Make sure your employees feel like humans that come to work rather than workers who are just treated humanely. It might sound silly—but it’s an important distinction.
As an Elastic employee, I’ve appreciated having tangible benefits like healthcare and retirement, but also the non-tangible ones like flexible work schedules, Shut It Down Days (two days a month deemed “Company Holidays”), sick days that don’t require a doctors note and can be used as mental health days when needed. Things like this help me be 'human' first, and then I’m able to come to work as an engaged and productive employee. If you try to make them great employees only, they’ll be neither great employees nor great humans.
Let People Choose Where They Work
Hybrid or remote work policies are a great way to find the best folks for a role while also providing benefits for your team. You’ll future-proof your people by not requiring talented people to live in a certain area.
If you’re not ready to go fully remote but want to offer a combo, there are a lot of ways you can implement a hybrid work policy and there’s no one size fits all solution for everyone. You can go as far as a Remote first option to something like a two-three split with a majority of employee time still in the office but some days flexible.
When you’re thinking about how to implement your hybrid or remote policy, start by talking to your team about it and see what preferences they have. Research how other companies are doing it. Think about your industry and the types of tasks your employees do. Are there some that really lend themselves better to being in an office? Make sure to think through ways to include everyone in your policy.
There’s also a difference between allowing people to work remotely and creating practices for successful distributed communication. Don’t just throw your employees to the wolves—give them the tools they need to be successful remote workers. Make sure training is available to help them adapt to working remotely if they’re not used to it. Review specific practices and tools your team uses to adopt asynchronous communication.
Help Your People Grow
While we’re on the subject of training, make sure you’re helping your people grow as individuals because that also helps your company grow. Ensure constant learning is embedded in your company’s culture. Ever heard of the term Kaizen? It means “continuous improvement” and it means that rather than making big sweeping changes occasionally, you’re making small improvements frequently.

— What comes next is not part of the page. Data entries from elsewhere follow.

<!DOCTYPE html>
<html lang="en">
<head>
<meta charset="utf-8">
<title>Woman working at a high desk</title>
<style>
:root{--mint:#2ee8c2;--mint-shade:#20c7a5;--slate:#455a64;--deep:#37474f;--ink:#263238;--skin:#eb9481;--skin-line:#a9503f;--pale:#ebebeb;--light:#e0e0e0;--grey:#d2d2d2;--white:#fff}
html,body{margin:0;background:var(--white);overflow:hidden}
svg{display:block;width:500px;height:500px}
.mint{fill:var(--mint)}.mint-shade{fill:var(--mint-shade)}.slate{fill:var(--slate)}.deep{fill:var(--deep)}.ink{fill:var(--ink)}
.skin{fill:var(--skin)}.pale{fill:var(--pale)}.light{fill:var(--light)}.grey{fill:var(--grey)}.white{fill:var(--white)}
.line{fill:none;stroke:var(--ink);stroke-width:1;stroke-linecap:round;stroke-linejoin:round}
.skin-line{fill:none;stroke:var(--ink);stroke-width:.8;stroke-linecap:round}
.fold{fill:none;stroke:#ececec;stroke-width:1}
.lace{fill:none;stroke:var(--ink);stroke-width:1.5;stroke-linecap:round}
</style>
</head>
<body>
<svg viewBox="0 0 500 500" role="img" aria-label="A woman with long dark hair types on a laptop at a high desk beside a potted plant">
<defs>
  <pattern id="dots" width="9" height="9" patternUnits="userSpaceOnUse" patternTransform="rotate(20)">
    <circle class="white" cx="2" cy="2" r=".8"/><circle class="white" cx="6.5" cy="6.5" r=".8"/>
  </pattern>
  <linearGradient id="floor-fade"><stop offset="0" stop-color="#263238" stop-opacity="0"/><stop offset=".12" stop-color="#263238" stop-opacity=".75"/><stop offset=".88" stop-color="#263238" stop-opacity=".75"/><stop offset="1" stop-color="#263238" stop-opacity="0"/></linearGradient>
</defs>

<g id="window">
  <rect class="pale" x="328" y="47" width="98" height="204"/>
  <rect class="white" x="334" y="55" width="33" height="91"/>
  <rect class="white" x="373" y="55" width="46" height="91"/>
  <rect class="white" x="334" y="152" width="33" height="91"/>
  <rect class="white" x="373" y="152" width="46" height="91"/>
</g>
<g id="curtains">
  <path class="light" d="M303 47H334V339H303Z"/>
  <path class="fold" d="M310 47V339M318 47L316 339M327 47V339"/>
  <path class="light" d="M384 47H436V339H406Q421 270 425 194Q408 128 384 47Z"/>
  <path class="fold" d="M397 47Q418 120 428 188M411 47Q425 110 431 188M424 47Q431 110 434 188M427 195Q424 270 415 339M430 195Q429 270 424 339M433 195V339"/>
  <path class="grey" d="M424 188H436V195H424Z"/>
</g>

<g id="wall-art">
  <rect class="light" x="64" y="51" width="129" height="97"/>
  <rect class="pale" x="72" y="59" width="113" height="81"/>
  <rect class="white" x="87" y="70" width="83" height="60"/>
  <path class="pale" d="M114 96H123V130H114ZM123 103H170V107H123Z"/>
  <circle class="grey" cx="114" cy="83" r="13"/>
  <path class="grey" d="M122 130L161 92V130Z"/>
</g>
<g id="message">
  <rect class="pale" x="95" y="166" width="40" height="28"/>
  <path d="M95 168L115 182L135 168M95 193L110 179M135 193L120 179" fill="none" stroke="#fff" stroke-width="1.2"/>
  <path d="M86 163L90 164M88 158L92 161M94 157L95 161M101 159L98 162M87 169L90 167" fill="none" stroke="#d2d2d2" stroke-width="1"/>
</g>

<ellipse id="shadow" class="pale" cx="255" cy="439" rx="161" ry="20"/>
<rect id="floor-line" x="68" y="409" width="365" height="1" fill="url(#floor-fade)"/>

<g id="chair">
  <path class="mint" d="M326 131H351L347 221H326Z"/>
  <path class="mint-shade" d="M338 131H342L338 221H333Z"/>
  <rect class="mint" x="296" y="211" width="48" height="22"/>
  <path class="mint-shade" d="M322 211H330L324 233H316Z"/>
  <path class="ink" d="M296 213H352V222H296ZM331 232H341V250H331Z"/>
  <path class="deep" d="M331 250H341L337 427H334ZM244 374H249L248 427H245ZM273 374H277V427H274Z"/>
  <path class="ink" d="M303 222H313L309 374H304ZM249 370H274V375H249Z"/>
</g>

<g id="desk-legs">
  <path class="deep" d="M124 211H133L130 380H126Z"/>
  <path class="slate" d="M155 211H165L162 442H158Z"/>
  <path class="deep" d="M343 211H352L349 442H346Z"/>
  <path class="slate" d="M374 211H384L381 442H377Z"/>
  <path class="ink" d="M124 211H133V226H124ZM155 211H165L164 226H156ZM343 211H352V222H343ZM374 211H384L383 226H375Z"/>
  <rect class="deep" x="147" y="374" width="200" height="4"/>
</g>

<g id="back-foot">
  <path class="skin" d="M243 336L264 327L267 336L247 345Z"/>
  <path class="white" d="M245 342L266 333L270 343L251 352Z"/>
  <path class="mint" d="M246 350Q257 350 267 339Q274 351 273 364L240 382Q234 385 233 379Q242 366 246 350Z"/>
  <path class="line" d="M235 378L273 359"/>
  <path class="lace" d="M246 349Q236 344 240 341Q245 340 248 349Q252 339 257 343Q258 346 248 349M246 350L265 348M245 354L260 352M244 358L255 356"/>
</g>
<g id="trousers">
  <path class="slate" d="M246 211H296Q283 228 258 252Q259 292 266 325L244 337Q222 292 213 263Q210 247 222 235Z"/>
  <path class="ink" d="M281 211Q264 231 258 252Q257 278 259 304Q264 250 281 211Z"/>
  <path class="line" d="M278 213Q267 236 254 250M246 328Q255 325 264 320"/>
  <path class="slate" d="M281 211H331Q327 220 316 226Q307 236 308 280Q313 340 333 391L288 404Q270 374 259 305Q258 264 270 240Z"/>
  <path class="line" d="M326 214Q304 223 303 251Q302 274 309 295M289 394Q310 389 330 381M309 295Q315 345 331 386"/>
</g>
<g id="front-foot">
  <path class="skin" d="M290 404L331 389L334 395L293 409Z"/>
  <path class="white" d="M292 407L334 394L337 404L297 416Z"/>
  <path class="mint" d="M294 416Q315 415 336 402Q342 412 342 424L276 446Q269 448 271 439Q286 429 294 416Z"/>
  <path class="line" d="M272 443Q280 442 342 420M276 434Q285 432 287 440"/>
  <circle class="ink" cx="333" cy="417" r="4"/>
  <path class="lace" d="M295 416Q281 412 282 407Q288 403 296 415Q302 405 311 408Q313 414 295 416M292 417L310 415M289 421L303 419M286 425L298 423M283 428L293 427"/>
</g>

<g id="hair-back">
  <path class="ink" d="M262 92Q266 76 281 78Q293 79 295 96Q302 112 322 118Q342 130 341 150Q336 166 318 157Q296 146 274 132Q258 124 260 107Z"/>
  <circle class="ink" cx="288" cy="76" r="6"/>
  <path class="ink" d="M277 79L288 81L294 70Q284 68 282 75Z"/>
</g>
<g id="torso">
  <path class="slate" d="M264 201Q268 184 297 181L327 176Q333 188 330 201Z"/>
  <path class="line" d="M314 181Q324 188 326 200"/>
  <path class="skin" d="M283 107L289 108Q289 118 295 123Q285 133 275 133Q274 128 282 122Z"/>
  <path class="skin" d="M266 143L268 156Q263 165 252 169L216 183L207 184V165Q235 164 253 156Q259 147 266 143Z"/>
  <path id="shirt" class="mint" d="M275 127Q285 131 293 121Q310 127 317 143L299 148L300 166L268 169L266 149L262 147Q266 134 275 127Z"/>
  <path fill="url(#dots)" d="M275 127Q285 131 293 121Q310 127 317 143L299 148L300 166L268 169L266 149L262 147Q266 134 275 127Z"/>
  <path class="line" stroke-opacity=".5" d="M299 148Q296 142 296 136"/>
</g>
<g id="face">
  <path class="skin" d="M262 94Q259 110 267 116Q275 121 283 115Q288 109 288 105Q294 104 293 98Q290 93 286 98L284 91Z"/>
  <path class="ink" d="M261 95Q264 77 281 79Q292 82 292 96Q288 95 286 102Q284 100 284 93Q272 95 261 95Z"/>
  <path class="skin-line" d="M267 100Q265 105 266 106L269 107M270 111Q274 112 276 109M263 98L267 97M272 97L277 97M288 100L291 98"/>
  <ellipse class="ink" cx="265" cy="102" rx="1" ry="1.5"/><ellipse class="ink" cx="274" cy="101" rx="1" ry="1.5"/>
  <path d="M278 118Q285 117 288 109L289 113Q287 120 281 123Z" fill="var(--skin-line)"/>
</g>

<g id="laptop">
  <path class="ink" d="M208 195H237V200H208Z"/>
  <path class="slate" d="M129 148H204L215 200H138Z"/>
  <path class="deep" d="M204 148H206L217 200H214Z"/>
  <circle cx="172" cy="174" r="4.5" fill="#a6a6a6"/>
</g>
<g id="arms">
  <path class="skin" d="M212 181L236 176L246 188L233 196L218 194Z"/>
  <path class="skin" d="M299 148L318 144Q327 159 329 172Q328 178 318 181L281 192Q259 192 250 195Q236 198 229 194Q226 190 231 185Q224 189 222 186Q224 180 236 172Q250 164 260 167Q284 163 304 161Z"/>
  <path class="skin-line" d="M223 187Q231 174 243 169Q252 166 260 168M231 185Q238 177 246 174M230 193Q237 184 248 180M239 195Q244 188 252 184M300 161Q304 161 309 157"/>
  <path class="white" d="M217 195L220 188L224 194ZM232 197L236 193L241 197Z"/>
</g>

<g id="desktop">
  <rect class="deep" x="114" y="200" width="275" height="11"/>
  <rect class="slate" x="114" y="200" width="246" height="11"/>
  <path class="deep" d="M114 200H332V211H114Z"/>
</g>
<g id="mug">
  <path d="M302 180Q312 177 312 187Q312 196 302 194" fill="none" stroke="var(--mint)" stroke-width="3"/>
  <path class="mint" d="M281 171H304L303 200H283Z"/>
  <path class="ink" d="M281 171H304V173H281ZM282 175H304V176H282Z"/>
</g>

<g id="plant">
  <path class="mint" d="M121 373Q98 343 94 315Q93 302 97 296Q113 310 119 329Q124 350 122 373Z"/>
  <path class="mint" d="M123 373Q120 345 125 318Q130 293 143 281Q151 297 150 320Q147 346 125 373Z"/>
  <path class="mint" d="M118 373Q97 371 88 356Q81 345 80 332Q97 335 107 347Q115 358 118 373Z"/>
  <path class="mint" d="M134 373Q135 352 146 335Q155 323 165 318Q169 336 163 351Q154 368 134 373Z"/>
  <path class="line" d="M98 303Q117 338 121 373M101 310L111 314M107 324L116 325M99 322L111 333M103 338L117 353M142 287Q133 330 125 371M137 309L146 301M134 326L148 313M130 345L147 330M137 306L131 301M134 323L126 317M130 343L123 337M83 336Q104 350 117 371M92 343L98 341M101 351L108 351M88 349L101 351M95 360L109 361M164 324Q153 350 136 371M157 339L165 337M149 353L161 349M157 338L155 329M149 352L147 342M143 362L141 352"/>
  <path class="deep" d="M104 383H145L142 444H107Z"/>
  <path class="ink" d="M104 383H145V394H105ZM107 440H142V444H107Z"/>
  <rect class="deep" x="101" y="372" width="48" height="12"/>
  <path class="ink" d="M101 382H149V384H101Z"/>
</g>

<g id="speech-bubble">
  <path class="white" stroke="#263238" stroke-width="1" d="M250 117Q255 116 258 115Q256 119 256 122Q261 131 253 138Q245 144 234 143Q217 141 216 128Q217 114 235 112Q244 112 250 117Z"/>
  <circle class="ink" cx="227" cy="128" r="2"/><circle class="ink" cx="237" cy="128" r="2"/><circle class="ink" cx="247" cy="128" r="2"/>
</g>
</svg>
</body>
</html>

While that should be a part of your day-to-day culture, you should also make sure you’re making opportunities for your employees to grow and learn in their specific roles. Provide formal training options so that your employees can learn new skills and keep up with industry trends. As that knowledge helps them, it also helps your company.
Start Future-Proofing Your Company
Hopefully, you’re feeling encouraged with all the ways you can future-proof your company, but just in case you’re feeling a little overwhelmed, here are a few next steps to help you get started.
- Evaluate your tech stack. Is it scalable? Are there other tools you should be investing in?
- Carve out documentation time. Make a calendar block for yourself and everyone in your company to dedicate time to documenting processes, roles, and things you’re doing.
- Create your hybrid work policy. Start by talking to your employees about what’s working and what isn’t.
Good or bad, we’d love to hear your thoughts. Find us on Twitter (@trello)!